Verizon Hall’s proscenium stage had nine columns lit up in color against the back wall – these served as the only piece of set design in what originally was an exceedingly ostentatious show. The simplicity of both the stage setup and the anonymity of the dancers’ costuming not only made it laborious to follow the prima ballerina, but impossible to figure the story’s plot. Until I looked up the show on my own, I would never have known in a million years that both death and marriage took place in this performance; however, the abstract choreography and modern aesthetics of the piece more than recovered for the absence of a century-old story.
The actions of each dancer were incredibly dynamic, stretching from highly skillful and graceful to playful and grotesque. With the women performing on point, dancers engaged in a hoard of innovative and classical lifts and spins, propped by impressively long, extended legs. The unison work was a bit off, but whilst paired in couples and performing solo in opposition, the ballet dancers wowed audiences with gorgeous technique. On the other hand, attention was mostly held by the odd angularity in a majority of movements. Straying from typical conventions, the ballerinas integrated the use of the head, extended arms and hips in Elo’s choreography, twisting and contorting hands, arms and torsos in interesting and unnatural positions. The orchestration behind the scenes played so flawlessly, that at times I felt I was watching a movie and forgot the musicians themselves were still present.

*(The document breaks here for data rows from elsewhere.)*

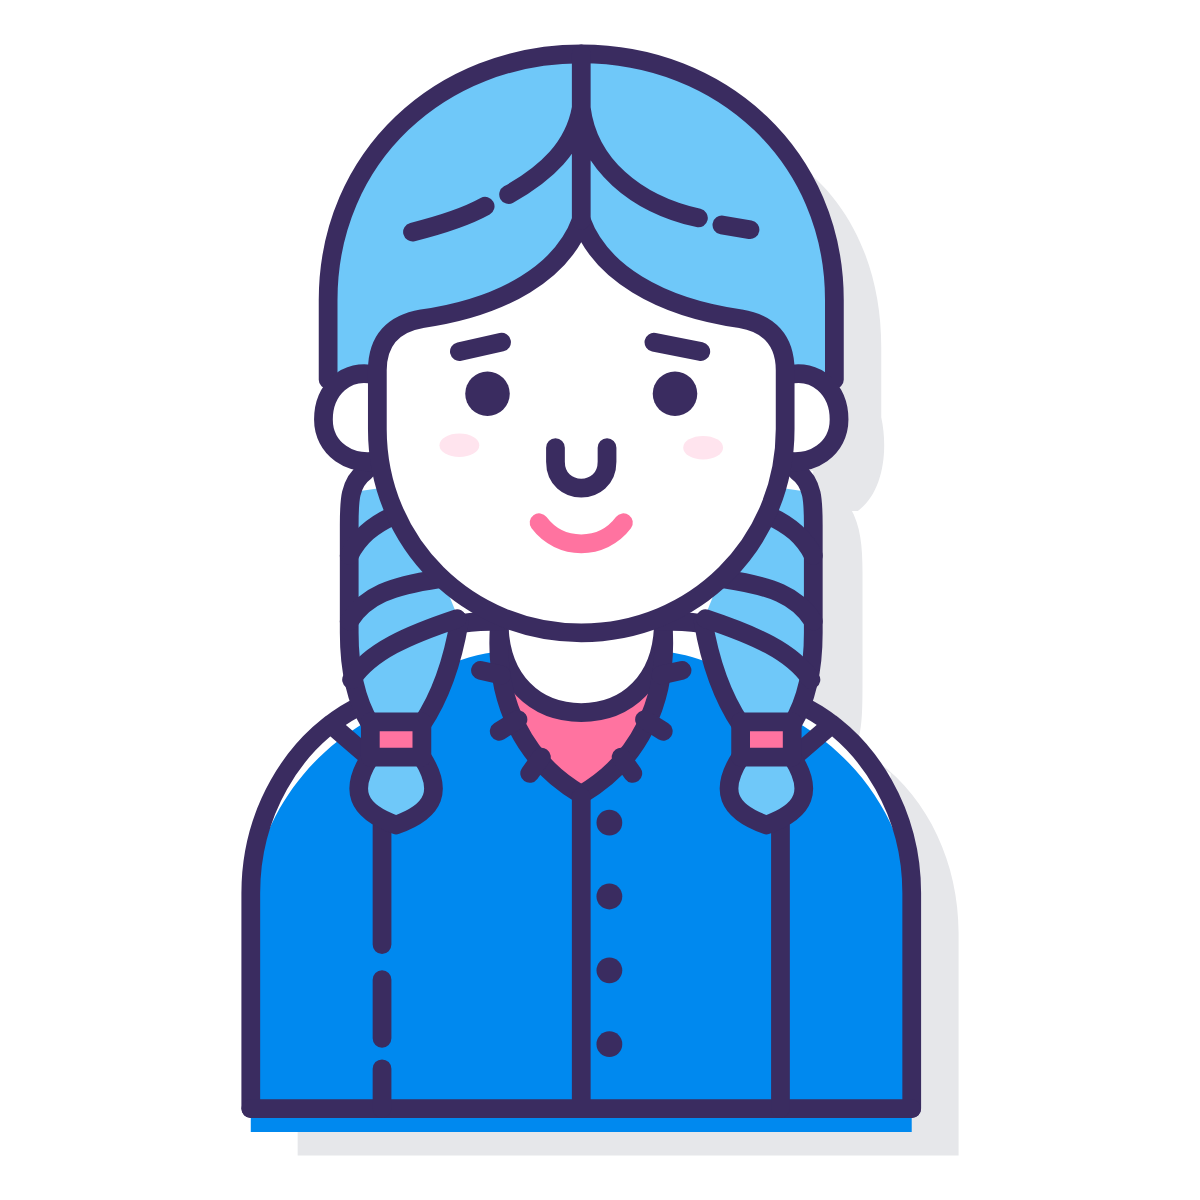
<!DOCTYPE html>
<html lang="en">
<head>
<meta charset="utf-8">
<title>Girl with braids</title>
<style>
:root{--ink:#3a2c60;--hair:#6fc8f9;--coat:#0089ef;--pink:#ff73a0;--blush:#ffe4ee;--shadow:#e6e7ea;--paper:#fff}
html,body{margin:0;padding:0;background:var(--paper);overflow:hidden}
.canvas{display:block;width:1200px;height:1200px}
.line{fill:none;stroke:var(--ink);stroke-width:8;stroke-linecap:round;stroke-linejoin:round}
.ink{fill:var(--ink)}
.hair{fill:var(--hair)}
.coat{fill:var(--coat)}
.pink{fill:var(--pink)}
.paper{fill:var(--paper)}
.blush{fill:var(--blush)}
.shadow{fill:var(--shadow)}
.smile{fill:none;stroke:var(--pink);stroke-width:8;stroke-linecap:round}
</style>
</head>
<body>
<svg class="canvas" viewBox="0 0 512 512" role="img" aria-label="Girl with two blue braids in a blue buttoned blouse">
  <defs>
    <g id="braid">
      <path class="hair" d="M157 200C149 205 149 214 149 224V270C149 287 152 299 158 309H180C188 297 193 283 196 265L190 250L163 206Z"/>
      <path class="paper" d="M149 201L160 200L164 208L150 210Z"/>
      <path class="line" d="M156 201C149 206 149 214 149 224V270C149 287 152 299 158 309M180 309C188 297 193 283 196 265"/>
      <path class="line" d="M149 237C153 229 159 224 168 220M149 265C156 254 167 250 187 247M150 290C158 278 174 271 195 264"/>
      <path class="hair" d="M158 323C149 337 152 346 169 352C186 346 189 337 180 323Z"/>
      <path class="line" d="M158 323C149 337 152 346 169 352C186 346 189 337 180 323"/>
      <path class="pink" d="M158 308H180V323H158Z"/>
      <path class="line" d="M158 308H180V323H158Z"/>
    </g>
    <g id="ear">
      <path class="paper" d="M162 160C148 156 138 166 138 179C138 191 149 200 165 196Z"/>
      <path class="line" d="M160 160C148 157 138 166 138 179C138 191 149 200 164 196"/>
    </g>
    <g id="shoulder">
      <path class="line" d="M152 302C124 317 107 348 107 381V473M141 309L155 321"/>
      <path class="line" d="M197 266C204 265 209 265 214 265"/>
    </g>
    <g id="neckline">
      <path class="line" d="M213 268C211 300 224 325 248 339"/>
      <path class="line" d="M205 286L214 288M213 312L221 307M226 330L231 323"/>
    </g>
  </defs>

  <g id="drop-shadow" class="shadow">
    <path d="M338 68C364 86 376 116 376 148V178C379 192 377 210 366 218H330V120Z"/>
    <path d="M335 214H361C367 222 368 232 368 244V290C368 303 368 312 365 319C392 333 409 364 409 398V493H127V476H380V330L335 300Z"/>
  </g>

  <g id="body">
    <path class="paper" d="M107 473V381C107 348 124 317 152 302C170 285 190 266 214 265H282C306 266 326 285 344 302C372 317 389 348 389 381V473Z"/>
    <path class="coat" d="M107 483V391C107 356 127 325 156 308C175 290 196 279 214 278H282C300 279 321 290 340 308C369 325 389 356 389 391V483Z"/>
    <path class="pink" d="M213 268C211 300 224 325 248 341C272 325 285 300 283 268Z"/>
    <path class="paper" d="M213 266C213 290 228 304 248 304C268 304 283 290 283 266Z"/>
    <path class="line" d="M213 268C214 290 228 304 248 304C268 304 282 290 283 268"/>
    <use href="#neckline"/>
    <use href="#neckline" transform="translate(496 0) scale(-1 1)"/>
    <use href="#shoulder"/>
    <use href="#shoulder" transform="translate(496 0) scale(-1 1)"/>
    <path class="line" d="M107 473H389M248 340V473"/>
    <path class="line" d="M163 352V403M163 418V443M163 456V473M333 352V473"/>
    <g id="buttons" class="ink">
      <circle cx="260" cy="351" r="5.5"/>
      <circle cx="260" cy="382.500" r="5.500"/>
      <circle cx="260" cy="414" r="5.500"/>
      <circle cx="260" cy="445.500" r="5.500"/>
    </g>
  </g>

  <g id="braids">
    <use href="#braid"/>
    <use href="#braid" transform="translate(496 0) scale(-1 1)"/>
  </g>

  <g id="head">
    <path class="hair" d="M140 162V128C140 67 188 23 248 23C308 23 356 67 356 128V162L335 165H161Z"/>
    <path class="line" d="M140 162V128C140 67 188 23 248 23C308 23 356 67 356 128V162"/>
    <use href="#ear"/>
    <use href="#ear" transform="translate(496 0) scale(-1 1)"/>
    <path class="paper" d="M161 158C161 145 168 138 180 136C215 131 240 116 248 94C256 116 281 131 316 136C328 138 335 145 335 158V183C335 232 296 270 248 270C200 270 161 232 161 183Z"/>
    <path class="line" d="M161 158C161 145 168 138 180 136C215 131 240 116 248 94C256 116 281 131 316 136C328 138 335 145 335 158V183C335 232 296 270 248 270C200 270 161 232 161 183Z"/>
    <path class="line" d="M248 23V94M176 99C188 96 198 93 207 88M217 83C233 74 245 63 248 46C251 70 271 87 298 93M308 96L320 98"/>
  </g>

  <g id="features">
    <ellipse class="blush" cx="196" cy="190" rx="8.500" ry="5"/>
    <ellipse class="blush" cx="300" cy="191" rx="8.500" ry="5"/>
    <path class="line" d="M196 150L214 146M279 146L299 150"/>
    <circle class="ink" cx="208" cy="168" r="9.500"/>
    <circle class="ink" cx="288" cy="168" r="9.500"/>
    <path class="line" d="M237 191V197C237 212 259 212 259 197V191"/>
    <path class="smile" d="M230 223C239 235 257 235 266 223"/>
  </g>
</svg>
</body>
</html>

Finishing to a thousand bravos and solid, lengthy applause, The Philadelphia Orchestra and Pennsylvania Ballet proved that collaborations of the fine arts in Philadelphia may bring together an incredible audience — and makes for a wonderful bill.